* **Required work**
Go through the lines below one by one and count those holding the string "paper". Give the count alone.

[[ Data to use, beginning ]]

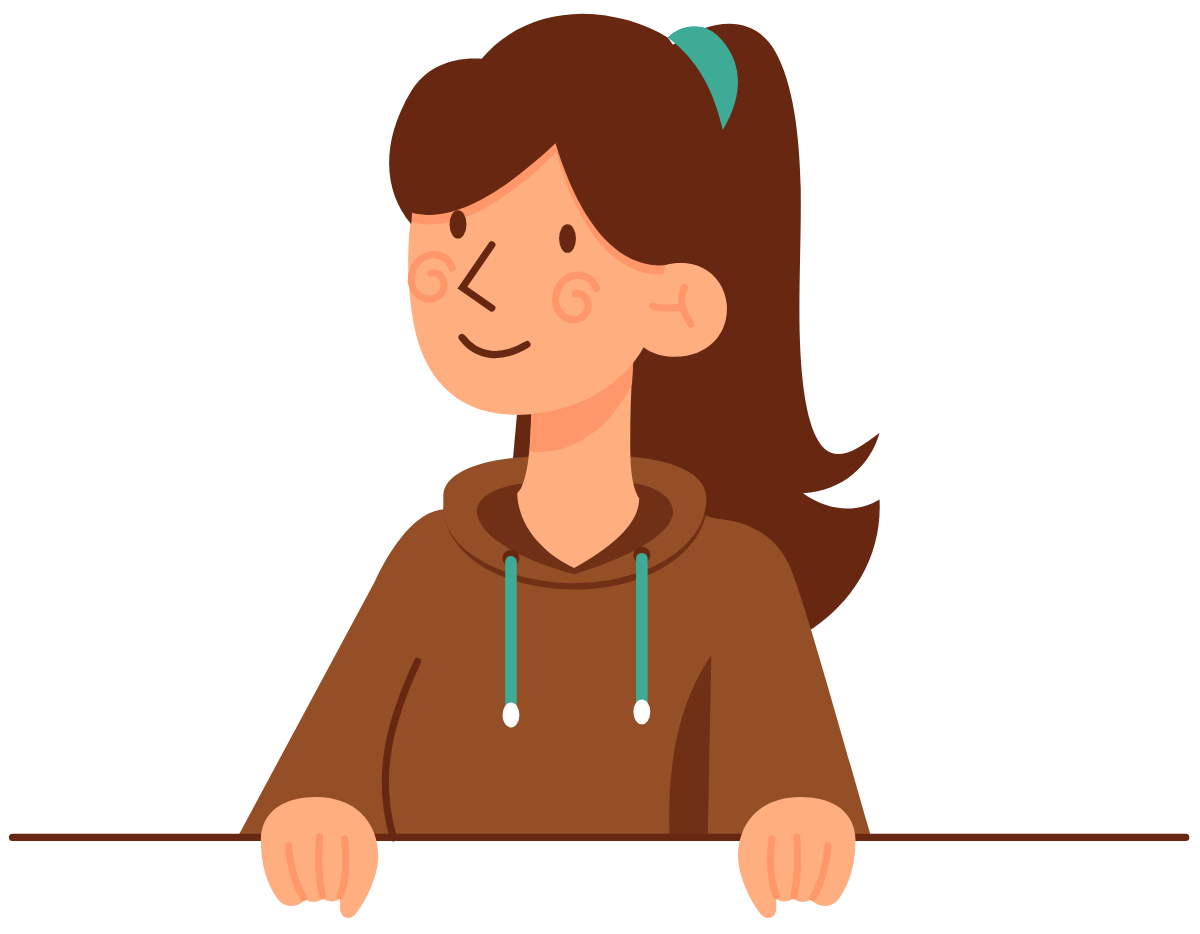
<!DOCTYPE html>
<html lang="en">
<head>
<meta charset="utf-8">
<title>Girl in a hoodie</title>
<style>
:root {
  --paper: #ffffff;
  --hair: #682711;
  --skin: #ffae80;
  --blush: #ff976a;
  --hoodie: #944f27;
  --hoodie-shade: #703016;
  --teal: #3eab97;
}
html, body { margin: 0; padding: 0; overflow: hidden; background: var(--paper); }
.artwork { display: block; width: 1200px; height: 934px; }
.hair { fill: var(--hair); }
.skin { fill: var(--skin); }
.blush { fill: var(--blush); }
.hoodie { fill: var(--hoodie); }
.shade { fill: var(--hoodie-shade); }
.teal { fill: var(--teal); }
.tip { fill: var(--paper); }
.line { fill: none; stroke: var(--hair); stroke-width: 8; stroke-linecap: round; stroke-linejoin: miter; }
.blush-line { fill: none; stroke: var(--blush); stroke-width: 8; stroke-linecap: round; stroke-linejoin: round; }
.cord { fill: none; stroke: var(--teal); stroke-width: 13; stroke-linecap: round; }
</style>
</head>
<body>
<svg class="artwork" viewBox="0 0 1348 1049" preserveAspectRatio="none" role="img" aria-label="Smiling girl with a ponytail and brown hoodie leaning on a table edge">
  <defs>
    <path id="swirl" class="blush-line" d="M508 301C504 290 496 286 486 286C471 287 462 300 462 315C463 328 472 336 483 336C494 335 500 326 498.500 318C497 309 491 305 484 307"/>
    <g id="hand">
      <path class="skin" d="M293 942C294 914 315 895 355 895C397 895 425 921 425 963C424 985 412 1010 400 1026C393 1035 382 1031 382 1020V1009C377 1014 368 1013 363 1009C357 1014 348 1014 343 1010C335 1020 320 1020 312 1010C299 992 293 970 293 942Z"/>
      <path class="blush-line" d="M324 950C326 973 331 992 341 1008M359 940C357 965 358 988 362 1006M387 942C390 968 389 988 382 1006"/>
    </g>
    <g id="drawstring">
      <circle class="hair" cx="574" cy="627" r="9.500"/>
      <path class="cord" d="M574 631V794"/>
      <ellipse class="tip" cx="574" cy="803" rx="9.500" ry="14"/>
    </g>
  </defs>

  <g id="back-hair">
    <path class="hair" d="M790 32C822 21 853 26 871 58C891 94 898 150 899.500 212C900 262 898 300 898 348C898 425 906 510 941 510C956 510 971 499 988 486C978 522 948 551 902 554C932 575 963 576 988 561C991 619 963 675 905 711L700 640L576 518L583 440L640 300L700 80Z"/>
  </g>

  <g id="hoodie">
    <path class="hoodie" d="M268 938L420 655C440 613 467 574 499 572L792 579C798 581 802 582 806 582.500C845 586 874 604 888 638C907 685 950 842 978 938Z"/>
    <path class="shade" d="M498 570C501 628 570 662 645 662C722 662 782 626 793 578L780 570Z"/>
    <path class="hoodie" d="M498 556C499 530 543 515 594 513H710C762 518 795 534 793.500 562C791 619 719 655 645 655C571 655 500 621 498 572Z"/>
    <path class="shade" d="M535.500 574C536 557 560 546 588 543H714C741 548 756 560 756 576C753 606 690 631 645 645C600 633 537 607 535.500 574Z"/>
    <path class="shade" d="M799 736C767 783 749 845 752 938H795Z"/>
    <path class="line" d="M469 743C432 822 424 880 442 941"/>
  </g>

  <g id="neck">
    <path class="skin" d="M597 455C596 492 595 530 585 549L581 554C582 590 609 621 645 638C692 612 718 586 718 560C710 546 708 528 708 498C708 460 709 430 712 396Z"/>
    <path class="blush" d="M597 455L712 396L710 431C685 482 642 512 595.500 507Z"/>
  </g>

  <g id="drawstrings">
    <use href="#drawstring"/>
    <use href="#drawstring" x="147" y="-3.500"/>
  </g>

  <g id="head">
    <path class="skin" d="M463 236C455 285 459 333 465 365C476 423 512 466 581 466C645 465 699 434 723 390C738 402 764 404 784 396C807 386 818 366 816.500 342C813 308 782 287 745 298L624 150Z"/>
    <path class="blush" d="M461 249C512 264 572 223 625 171C648 255 692 312 745 308L748 296L624 150L463 232Z"/>
    <path class="hair" d="M462 252C430 214 428 160 461 104C478 75 508 64 541 66C570 31 612 16 654 15.500C690 16 724 26 750 42L815 130V330C810 302 776 289 745 298C690 300 650 246 624 161C572 210 512 252 463 239Z"/>
    <path class="teal" d="M750 42C766 26 791 25 806 40C834 67 837 105 812 146C802 102 784 67 750 42Z"/>
  </g>

  <g id="face-details">
    <ellipse class="hair" cx="514.500" cy="252" rx="9.500" ry="16"/>
    <ellipse class="hair" cx="637.500" cy="268" rx="9.500" ry="16"/>
    <use href="#swirl"/>
    <use href="#swirl" x="162" y="23"/>
    <path class="line" d="M552.500 275L519.500 323L552.500 346"/>
    <path class="line" d="M519 379C536 402 564 404 592 387"/>
    <path class="blush-line" d="M769 323C762 337 767 350 776 364M733 344C744 347 756 346 766 345"/>
  </g>

  <path id="table-edge" class="line" d="M14 940.500H1332"/>

  <g id="hands">
    <use href="#hand"/>
    <use href="#hand" transform="translate(1254 0) scale(-1 1)"/>
  </g>
</svg>
</body>
</html>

[[ Data to use, end ]]

* **Written response**
3